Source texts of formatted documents
::::::::::

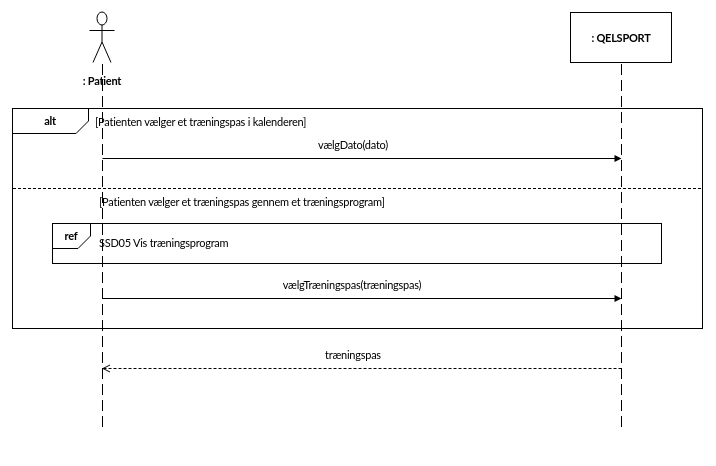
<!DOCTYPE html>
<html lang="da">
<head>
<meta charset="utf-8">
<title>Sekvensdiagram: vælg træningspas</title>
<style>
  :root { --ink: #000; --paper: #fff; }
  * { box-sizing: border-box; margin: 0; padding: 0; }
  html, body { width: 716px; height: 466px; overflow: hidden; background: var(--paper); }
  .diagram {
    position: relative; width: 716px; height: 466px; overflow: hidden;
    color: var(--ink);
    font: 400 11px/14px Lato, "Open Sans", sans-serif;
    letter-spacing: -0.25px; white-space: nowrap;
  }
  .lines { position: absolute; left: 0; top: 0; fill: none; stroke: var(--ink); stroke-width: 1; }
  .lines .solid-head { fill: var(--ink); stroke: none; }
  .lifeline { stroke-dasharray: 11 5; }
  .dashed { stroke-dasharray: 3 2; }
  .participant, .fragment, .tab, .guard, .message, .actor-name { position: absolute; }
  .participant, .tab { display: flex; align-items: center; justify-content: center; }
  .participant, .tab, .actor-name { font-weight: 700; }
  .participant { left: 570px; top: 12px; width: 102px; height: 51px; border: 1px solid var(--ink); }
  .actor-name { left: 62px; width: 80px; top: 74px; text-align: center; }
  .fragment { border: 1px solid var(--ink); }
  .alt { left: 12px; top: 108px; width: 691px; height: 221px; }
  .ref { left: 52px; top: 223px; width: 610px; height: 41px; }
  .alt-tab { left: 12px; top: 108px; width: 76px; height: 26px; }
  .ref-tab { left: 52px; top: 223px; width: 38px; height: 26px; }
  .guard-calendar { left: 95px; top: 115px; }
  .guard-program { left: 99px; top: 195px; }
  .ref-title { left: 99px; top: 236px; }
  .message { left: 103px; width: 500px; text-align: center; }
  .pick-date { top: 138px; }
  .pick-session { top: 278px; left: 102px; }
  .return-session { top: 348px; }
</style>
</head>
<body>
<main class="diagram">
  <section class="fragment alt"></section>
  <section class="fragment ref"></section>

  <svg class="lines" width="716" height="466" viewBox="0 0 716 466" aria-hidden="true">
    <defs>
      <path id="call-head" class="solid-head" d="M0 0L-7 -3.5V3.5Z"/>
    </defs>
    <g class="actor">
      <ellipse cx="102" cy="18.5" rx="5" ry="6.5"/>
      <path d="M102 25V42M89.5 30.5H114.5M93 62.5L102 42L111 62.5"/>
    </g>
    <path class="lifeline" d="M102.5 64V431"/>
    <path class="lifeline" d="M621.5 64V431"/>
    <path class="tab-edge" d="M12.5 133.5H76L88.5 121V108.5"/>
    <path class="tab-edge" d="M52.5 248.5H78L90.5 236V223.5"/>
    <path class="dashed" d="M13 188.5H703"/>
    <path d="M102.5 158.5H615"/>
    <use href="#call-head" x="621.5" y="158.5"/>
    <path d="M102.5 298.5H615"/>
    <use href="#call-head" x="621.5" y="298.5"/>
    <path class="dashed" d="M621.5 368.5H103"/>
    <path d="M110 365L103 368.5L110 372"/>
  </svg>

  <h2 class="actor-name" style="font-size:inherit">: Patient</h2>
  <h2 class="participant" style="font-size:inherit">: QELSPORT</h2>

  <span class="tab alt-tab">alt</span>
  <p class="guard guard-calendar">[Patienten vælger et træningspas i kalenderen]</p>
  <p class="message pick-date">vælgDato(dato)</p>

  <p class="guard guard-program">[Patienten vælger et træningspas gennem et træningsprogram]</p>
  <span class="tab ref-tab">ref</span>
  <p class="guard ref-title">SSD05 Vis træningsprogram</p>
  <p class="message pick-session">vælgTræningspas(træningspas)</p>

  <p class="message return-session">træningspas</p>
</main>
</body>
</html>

::::::::::

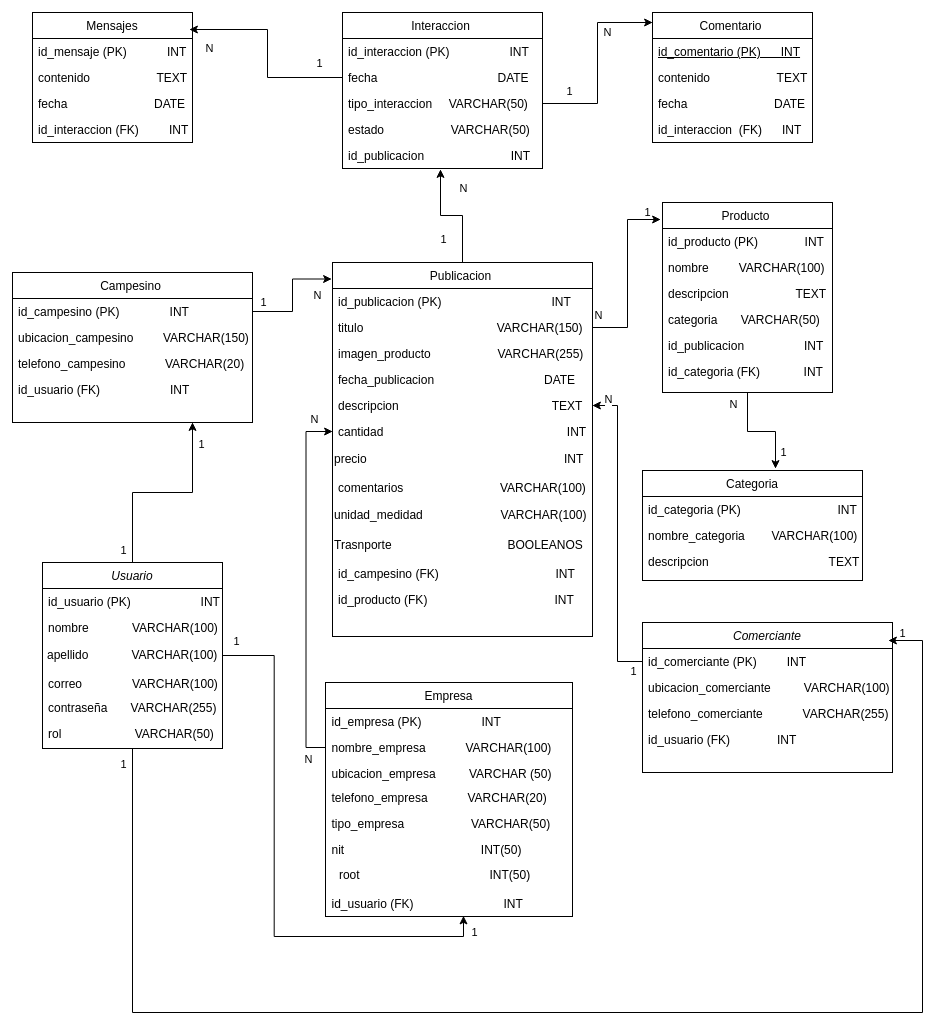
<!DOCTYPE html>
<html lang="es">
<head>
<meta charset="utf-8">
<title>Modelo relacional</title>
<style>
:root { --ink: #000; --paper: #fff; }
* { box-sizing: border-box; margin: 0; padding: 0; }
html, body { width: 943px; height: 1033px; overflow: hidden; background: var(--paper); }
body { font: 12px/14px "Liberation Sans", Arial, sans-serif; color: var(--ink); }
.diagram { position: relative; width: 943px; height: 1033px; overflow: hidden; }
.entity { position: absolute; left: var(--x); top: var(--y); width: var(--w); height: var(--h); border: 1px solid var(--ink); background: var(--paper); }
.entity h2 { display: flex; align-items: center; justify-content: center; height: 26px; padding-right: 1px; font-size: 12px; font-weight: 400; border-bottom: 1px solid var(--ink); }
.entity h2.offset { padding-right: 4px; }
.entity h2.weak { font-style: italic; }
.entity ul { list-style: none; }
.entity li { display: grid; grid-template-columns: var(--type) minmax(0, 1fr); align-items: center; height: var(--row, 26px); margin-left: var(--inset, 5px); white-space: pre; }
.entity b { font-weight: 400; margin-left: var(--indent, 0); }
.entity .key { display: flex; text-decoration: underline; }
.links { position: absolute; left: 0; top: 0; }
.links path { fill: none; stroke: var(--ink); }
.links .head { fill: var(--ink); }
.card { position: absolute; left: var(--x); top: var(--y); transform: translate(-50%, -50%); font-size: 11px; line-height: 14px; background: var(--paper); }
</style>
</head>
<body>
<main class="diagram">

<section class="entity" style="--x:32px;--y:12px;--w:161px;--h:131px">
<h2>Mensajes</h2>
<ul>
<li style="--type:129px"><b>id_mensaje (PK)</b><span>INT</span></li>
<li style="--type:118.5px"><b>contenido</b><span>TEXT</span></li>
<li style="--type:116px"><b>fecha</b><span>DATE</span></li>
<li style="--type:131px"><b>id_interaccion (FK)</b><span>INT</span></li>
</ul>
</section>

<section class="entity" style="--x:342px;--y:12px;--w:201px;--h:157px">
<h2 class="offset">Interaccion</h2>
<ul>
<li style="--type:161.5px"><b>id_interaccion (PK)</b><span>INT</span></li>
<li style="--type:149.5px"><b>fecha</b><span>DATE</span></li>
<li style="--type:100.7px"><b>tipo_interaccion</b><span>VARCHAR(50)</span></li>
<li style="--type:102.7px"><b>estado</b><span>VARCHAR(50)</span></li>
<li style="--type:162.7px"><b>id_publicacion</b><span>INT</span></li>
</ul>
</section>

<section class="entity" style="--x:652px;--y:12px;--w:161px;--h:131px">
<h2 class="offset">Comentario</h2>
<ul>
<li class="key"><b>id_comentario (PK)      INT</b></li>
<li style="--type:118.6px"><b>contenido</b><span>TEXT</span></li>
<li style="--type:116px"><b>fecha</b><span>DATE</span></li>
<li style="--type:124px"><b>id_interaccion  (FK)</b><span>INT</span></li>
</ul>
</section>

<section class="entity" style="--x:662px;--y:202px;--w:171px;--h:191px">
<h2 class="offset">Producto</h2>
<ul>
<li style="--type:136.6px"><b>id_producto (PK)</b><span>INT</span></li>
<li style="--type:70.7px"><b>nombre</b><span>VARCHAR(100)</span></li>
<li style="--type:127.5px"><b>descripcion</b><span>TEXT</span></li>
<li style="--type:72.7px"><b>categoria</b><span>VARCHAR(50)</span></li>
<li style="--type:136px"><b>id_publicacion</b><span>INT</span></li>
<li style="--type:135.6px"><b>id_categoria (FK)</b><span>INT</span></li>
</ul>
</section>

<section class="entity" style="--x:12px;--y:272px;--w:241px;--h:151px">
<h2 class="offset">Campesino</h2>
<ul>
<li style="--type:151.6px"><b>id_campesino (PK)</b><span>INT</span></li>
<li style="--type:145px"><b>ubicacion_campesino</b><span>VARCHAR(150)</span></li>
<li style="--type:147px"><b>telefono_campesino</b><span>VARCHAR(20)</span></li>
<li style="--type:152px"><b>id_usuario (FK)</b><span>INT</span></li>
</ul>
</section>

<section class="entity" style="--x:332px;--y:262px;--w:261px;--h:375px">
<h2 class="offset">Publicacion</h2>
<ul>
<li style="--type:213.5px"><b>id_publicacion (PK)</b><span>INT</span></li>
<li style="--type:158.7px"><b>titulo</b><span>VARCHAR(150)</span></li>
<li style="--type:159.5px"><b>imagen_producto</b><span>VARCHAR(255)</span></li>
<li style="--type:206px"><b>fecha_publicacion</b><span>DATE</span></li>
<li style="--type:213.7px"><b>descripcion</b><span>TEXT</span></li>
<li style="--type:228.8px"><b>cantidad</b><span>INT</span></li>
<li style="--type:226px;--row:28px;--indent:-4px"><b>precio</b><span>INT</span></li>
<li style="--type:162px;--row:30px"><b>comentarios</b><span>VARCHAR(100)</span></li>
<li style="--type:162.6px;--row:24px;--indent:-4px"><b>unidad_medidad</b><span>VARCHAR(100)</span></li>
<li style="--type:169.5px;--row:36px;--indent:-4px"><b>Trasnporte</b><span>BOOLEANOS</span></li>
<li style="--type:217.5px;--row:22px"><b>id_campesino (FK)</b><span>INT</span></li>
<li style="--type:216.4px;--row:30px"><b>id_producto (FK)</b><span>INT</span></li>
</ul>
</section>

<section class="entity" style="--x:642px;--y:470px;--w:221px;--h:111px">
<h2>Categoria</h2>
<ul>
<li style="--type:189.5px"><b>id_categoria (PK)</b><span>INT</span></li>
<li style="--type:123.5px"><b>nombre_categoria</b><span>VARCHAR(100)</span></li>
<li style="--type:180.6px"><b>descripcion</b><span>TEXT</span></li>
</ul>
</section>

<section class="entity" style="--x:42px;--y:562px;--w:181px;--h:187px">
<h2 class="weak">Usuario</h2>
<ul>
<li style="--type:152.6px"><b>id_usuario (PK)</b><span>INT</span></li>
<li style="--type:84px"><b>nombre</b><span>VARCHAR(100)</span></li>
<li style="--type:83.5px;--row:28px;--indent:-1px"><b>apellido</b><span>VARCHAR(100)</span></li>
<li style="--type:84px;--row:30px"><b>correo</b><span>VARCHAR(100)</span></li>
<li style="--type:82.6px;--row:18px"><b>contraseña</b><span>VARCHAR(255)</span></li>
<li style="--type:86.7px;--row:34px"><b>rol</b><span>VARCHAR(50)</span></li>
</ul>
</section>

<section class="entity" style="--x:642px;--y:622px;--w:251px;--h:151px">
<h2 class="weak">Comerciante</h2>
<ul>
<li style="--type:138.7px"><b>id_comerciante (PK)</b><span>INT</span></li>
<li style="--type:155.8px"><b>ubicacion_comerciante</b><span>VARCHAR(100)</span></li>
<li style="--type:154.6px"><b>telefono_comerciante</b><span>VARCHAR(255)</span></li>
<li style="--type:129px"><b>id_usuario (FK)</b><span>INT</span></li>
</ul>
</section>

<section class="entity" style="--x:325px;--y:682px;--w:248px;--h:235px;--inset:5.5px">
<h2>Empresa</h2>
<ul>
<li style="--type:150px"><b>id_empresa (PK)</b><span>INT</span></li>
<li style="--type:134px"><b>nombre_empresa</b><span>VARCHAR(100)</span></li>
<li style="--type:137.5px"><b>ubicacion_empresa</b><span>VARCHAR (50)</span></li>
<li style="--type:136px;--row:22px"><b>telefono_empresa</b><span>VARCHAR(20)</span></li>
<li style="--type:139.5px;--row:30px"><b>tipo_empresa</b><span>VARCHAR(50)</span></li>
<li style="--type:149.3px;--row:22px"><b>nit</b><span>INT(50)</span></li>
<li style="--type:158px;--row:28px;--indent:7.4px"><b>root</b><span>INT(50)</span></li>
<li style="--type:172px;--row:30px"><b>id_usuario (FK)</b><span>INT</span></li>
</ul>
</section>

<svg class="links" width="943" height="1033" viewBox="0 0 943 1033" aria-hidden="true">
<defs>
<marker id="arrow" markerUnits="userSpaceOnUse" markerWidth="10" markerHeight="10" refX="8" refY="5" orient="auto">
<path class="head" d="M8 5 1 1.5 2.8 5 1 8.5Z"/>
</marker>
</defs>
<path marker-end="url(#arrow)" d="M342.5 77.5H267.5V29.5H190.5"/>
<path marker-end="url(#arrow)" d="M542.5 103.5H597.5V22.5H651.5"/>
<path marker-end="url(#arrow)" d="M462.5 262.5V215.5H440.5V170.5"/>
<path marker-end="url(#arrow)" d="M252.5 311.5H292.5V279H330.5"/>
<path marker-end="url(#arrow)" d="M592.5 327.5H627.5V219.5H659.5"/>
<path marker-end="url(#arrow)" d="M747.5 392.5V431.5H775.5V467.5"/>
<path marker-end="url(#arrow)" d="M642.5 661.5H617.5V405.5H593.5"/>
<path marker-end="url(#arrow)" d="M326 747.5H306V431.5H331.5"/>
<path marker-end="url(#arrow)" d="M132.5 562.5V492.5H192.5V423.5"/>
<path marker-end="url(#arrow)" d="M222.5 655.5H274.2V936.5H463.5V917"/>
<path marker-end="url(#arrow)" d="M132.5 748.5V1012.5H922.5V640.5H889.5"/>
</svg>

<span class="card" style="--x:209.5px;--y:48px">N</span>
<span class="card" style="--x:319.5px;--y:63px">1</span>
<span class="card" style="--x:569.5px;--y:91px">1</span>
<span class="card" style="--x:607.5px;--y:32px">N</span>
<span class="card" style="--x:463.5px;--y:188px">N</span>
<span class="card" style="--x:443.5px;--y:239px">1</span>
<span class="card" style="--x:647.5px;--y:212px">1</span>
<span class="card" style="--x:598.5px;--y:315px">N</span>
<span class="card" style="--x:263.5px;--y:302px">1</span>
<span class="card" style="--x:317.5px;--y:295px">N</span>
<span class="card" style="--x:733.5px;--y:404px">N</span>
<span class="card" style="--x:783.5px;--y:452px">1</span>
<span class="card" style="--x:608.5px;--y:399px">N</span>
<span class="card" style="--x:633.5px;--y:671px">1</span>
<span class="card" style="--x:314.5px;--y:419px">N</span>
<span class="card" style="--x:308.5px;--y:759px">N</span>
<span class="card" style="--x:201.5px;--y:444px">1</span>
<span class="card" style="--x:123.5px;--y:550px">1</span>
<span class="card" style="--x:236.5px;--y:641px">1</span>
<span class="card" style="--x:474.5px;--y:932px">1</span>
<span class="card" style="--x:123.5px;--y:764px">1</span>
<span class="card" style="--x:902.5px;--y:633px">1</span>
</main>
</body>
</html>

::::::::::

- _INSTRUCTIONS FOR THE TASK_
Report every line of the data above that contains the string "head" by copying it in full.

- _SOLUTION TO THIS TASK_
<head>
  .lines .solid-head { fill: var(--ink); stroke: none; }
</head>
      <path id="call-head" class="solid-head" d="M0 0L-7 -3.5V3.5Z"/>
    <use href="#call-head" x="621.5" y="158.5"/>
    <use href="#call-head" x="621.5" y="298.5"/>
<head>
.links .head { fill: var(--ink); }
</head>
<path class="head" d="M8 5 1 1.5 2.8 5 1 8.5Z"/>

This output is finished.